VER. 15. Originally thus in the MS.
And oh fince Death must that fair frame destroy,
In fome foft dream may thy mild foul remove,
TO MR. THOMAS SOUTHERN,
ON HIS BIRTH-DAY, 1742.
RESIGN'D to live, prepar'd to die,
With not one fin, but Poetry, This day Toм's fair account has run (Without a blot) to eighty-one.
Kind Boyle, before his poet, lays
A table, with a cloth of bays;
And Ireland, mother of fweet fingers,
Presents her harp ftill to his fingers.

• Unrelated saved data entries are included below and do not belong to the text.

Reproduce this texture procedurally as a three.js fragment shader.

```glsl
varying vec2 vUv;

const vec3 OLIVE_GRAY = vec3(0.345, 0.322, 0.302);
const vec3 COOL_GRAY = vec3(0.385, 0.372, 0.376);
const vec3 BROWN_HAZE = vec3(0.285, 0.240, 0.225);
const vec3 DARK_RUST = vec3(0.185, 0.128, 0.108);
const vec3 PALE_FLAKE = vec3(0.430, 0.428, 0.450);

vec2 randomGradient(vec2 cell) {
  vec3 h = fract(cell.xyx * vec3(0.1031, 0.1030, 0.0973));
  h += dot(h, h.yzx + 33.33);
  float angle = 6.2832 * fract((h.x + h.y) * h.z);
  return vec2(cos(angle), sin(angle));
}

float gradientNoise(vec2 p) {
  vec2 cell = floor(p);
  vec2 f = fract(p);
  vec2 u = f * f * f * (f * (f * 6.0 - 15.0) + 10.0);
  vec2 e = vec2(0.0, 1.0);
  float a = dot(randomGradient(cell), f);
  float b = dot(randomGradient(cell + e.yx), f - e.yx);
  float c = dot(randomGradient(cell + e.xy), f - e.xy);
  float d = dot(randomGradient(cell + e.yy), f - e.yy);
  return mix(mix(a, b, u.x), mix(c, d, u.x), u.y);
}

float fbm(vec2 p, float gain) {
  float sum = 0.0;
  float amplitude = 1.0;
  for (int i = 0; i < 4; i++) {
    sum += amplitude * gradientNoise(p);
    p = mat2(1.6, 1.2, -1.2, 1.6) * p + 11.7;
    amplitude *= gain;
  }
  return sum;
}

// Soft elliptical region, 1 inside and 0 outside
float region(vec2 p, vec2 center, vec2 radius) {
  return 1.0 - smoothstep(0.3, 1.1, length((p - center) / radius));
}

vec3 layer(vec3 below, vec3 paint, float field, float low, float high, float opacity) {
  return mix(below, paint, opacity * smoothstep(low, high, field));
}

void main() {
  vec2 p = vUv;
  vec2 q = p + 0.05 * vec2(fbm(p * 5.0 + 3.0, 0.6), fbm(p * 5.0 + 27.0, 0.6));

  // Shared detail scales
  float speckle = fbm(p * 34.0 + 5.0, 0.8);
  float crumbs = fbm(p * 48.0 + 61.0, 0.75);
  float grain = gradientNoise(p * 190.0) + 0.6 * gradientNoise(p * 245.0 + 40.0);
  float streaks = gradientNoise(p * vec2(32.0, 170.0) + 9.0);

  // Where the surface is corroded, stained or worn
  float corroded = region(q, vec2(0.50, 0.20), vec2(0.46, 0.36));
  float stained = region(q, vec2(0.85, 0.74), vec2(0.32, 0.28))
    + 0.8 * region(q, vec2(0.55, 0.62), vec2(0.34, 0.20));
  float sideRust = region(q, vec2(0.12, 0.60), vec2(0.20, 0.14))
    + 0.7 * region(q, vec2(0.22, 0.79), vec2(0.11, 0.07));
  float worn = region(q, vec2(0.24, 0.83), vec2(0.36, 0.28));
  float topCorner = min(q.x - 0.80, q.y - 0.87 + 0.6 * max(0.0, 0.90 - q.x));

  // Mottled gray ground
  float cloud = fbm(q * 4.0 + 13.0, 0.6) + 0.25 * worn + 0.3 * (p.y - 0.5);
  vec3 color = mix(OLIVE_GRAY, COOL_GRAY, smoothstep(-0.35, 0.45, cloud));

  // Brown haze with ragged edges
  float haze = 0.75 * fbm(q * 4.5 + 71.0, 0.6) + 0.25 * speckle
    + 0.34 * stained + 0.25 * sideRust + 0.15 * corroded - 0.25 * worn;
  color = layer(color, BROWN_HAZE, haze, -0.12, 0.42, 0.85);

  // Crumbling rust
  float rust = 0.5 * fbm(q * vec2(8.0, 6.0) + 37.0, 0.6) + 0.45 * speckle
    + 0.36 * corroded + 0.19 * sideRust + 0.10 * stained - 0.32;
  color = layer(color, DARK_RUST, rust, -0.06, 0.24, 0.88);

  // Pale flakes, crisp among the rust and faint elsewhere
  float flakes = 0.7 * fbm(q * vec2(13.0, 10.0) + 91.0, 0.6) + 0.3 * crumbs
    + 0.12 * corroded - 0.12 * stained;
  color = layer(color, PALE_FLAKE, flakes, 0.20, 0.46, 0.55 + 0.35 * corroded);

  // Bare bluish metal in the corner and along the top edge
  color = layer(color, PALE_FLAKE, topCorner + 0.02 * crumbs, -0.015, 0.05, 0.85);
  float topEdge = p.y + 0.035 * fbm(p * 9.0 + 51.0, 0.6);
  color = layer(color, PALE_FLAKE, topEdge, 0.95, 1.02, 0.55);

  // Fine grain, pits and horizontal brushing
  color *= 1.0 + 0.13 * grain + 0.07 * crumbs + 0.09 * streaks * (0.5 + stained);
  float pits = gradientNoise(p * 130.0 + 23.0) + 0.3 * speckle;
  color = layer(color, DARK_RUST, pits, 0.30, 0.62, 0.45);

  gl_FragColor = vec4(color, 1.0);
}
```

VER. 3. This Day Tom's] This amiable writer lived the longest, and died one of the richest, of all our poets. In 1737, Mr. Gray, writing to a friend, fays very agreeably, "We have here old Mr. Southern, who often comes to fee us; he is now feventyseven years old, and has almost wholly lost his memory; but is as agreeable an old man as can be, at least I persuade myself so, when I look at him, and think of Isabella and Oroonoko." He was certainly a great mafter of the pathetic; and in the latter part of his life became fenfible of the impropriety he had been guilty of in mixing Tragedy with Comedy. He was the first play-writer that had the benefit of a third night. He told Dryden that he once had cleared feven hundred pounds by one of his plays.
VER. 6. A table,] Mr. Southern was invited to dine on his birthday with this nobleman, (Lord Orrery), who had prepared for him the entertainment of which the bill of fare is here fet down.
VER. 8. Prefents her harp] The harp is generally wove on the Irish linen; fuch as table cloths, &c.
The feast, his tow'ring genius marks
May Toм, whom heav'n sent down to raise
Be ev'ry birth-day more a winner,
Walk to his grave without reproach,
VER. 16. The price of prologues and of plays,] This alludes to a story Mr. Southern told of Dryden, about the fame time, to Mr. P. and Mr. W.-When Southern firft wrote for the stage, Dryden was fo famous for his prologues, that the players would act nothing without that decoration. His ufual price till then had been four guineas; but when Southern came to him for the prologue he had bespoke, Dryden told him he muft have fix guineas for it; "which (faid he) young man, is out of no disrespect to you, but the players have had my goods too cheap."-We now look upon thefe prologues with the fame admiration that the virtuofi do on the apothecaries pots painted by Raphael.
ROXANA, OR THE DRAWING-ROOM.
OXANA from the court returning late,
Sigh'd her foft forrow at St. James's gate : Such heavy thoughts lay brooding in her breast; Not her own chairmen with more weight opprest: They curse the cruel weight they're doom'd to bear; She in more gentle founds exprefs'd her care.
Was it for this, that I these roses wear?
This King, I never could attend too foon;
Alas, how chang'd! with this fame fermon-mien,
When bloom and beauty bid me fhow my face,
Oft had your drawing-room been fadly thin,
And fav'd your Highness from the dire disgrace:
When all my duty and my merit fails :
That Cockatilla, whofe deluding airs